The Pajaro River Federal Flood Control Project was built in 1949 by the United States Army Corps of Engineers (Corps) and is maintained jointly by
The Pajaro River Flood Risk Management Project (Project) is a multi-benefit project that will reduce flood risk to the City of Watsonville, the Town of Pajaro, and surrounding residential and agricultural land.
The existing and proposed levee project protects the economically disadvantaged City of Watsonville in Santa Cruz County and Town of Pajaro in Monterey County, where per capita income is less than half the state and national average. The Project also impacts some of the most productive farmland in the world; agriculture is a $750 million to $1 billion per year industry in the Pajaro Valley. The Watsonville-Salinas agricultural region produces twice as many strawberries as any other area in California, and California produces nearly 80% of the nation’s strawberries. Strawberries are California’s 4th highest-grossing agricultural commodity, producing $3.1 billion in annual revenue.
The Project plans to construct over 10 miles of setback levee and re-establish over 110 acres of historical floodplain creating significant habitat enhancement and groundwater recharge opportunities. The Project seeks to strike a balance between public health and safety, protecting the environment, and supporting the local economy.
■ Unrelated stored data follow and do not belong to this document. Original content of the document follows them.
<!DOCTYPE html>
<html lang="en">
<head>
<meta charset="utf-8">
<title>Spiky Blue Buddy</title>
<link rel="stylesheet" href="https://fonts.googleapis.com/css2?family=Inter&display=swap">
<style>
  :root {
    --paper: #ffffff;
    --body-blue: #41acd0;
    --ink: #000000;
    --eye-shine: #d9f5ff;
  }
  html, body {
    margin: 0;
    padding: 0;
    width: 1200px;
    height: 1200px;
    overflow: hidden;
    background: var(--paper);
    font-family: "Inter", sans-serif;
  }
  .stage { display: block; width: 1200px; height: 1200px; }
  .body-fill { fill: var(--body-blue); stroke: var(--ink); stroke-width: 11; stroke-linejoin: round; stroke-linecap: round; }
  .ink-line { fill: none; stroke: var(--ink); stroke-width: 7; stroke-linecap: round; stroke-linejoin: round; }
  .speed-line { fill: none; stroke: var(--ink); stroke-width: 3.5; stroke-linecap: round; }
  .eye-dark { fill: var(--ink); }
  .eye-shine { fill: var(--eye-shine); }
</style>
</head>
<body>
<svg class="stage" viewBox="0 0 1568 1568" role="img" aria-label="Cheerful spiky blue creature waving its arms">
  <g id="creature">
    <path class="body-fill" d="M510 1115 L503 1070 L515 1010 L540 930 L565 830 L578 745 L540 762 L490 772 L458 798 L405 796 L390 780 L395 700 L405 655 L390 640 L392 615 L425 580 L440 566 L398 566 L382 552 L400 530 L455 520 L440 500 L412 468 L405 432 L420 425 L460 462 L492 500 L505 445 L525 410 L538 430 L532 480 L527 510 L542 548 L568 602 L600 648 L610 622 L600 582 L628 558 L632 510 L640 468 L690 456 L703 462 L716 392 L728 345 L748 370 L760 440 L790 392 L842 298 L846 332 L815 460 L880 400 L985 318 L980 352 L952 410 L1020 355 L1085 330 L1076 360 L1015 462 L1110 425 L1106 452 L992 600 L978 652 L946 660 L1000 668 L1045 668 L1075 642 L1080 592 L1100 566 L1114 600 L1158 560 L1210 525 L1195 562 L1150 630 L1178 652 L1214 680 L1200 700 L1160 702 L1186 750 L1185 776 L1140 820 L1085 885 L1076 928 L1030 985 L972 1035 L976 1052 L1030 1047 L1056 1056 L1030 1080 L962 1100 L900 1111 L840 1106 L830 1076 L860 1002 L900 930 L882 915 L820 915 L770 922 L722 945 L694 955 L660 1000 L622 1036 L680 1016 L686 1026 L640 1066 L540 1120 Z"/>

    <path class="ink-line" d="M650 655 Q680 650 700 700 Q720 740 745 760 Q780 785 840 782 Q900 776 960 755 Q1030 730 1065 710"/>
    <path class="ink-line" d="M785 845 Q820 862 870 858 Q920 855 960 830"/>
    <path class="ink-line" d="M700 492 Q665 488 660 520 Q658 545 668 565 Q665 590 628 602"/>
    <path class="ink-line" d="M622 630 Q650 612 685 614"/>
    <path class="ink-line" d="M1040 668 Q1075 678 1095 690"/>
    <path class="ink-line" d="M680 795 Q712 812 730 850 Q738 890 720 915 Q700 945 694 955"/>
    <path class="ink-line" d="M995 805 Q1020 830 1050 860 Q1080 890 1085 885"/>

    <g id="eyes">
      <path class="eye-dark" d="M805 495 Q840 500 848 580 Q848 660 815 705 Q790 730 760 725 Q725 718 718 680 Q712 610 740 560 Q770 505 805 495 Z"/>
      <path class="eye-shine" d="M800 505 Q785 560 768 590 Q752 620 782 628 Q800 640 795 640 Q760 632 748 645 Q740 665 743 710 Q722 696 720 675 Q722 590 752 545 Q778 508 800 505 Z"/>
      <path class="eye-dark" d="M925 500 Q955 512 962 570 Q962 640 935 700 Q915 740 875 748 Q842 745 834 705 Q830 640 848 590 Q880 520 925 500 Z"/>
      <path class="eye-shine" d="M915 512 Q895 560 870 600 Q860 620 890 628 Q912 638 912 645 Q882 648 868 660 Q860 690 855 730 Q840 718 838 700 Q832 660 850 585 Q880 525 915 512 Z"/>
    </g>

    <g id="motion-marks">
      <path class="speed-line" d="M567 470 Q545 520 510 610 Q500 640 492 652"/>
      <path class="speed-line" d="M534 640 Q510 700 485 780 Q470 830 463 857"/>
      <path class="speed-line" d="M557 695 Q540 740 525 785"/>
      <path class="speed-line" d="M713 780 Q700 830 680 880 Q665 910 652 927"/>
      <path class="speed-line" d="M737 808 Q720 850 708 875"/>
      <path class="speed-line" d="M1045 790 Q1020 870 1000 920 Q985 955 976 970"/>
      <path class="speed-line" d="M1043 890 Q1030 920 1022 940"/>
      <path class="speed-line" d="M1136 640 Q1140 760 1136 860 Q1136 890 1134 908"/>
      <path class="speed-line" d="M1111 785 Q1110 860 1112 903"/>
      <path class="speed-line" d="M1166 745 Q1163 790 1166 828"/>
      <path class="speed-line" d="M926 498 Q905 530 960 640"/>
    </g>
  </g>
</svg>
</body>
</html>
Since construction of the levee system in 1949, there have been several major floods on the Pajaro River and its tributaries, including overtopping events in 1955 and 1958. A 1963 report by the U.S. Army Corps of Engineers concluded that the levee system was “inadequate,” and Congress authorized reconstruction of the Pajaro River levee system in 1966 through Section 203 of the Flood Control Act of 1966 (Public Law 89-789, 80 Stat. 1421). The Army Corps and local community failed to come to an agreement on how to provide additional flood risk reduction in the late 1970s.
While the project languished in a protracted planning phase, additional major flooding occurred in 1995 and 1998 that resulted in significant inundation and damage caused by overtopping or breaching of the levees, including loss of life. Floods in 1995 caused more than $95 million in damage and two people lost their lives, with additional damage in 1997 and 1998 and displacement of hundreds of residents. Levels of flood protection along the Pajaro River system are among the lowest of any federal flood control project in California.
Recent (2016) Corps analysis shows the levees provide only 5-year protection along the Pajaro River and 7-year protection along two Pajaro tributaries. Poor levee strength further reduces this expected performance. Levees nearly broke again in the federally declared storm disasters of January-February 2017, and a 1600-foot-long seepage berm was needed to buttress the outboard levee flank when numerous observations of seepage and boils were made.
Despite the project’s long history, several key milestones have been reached in the past few years.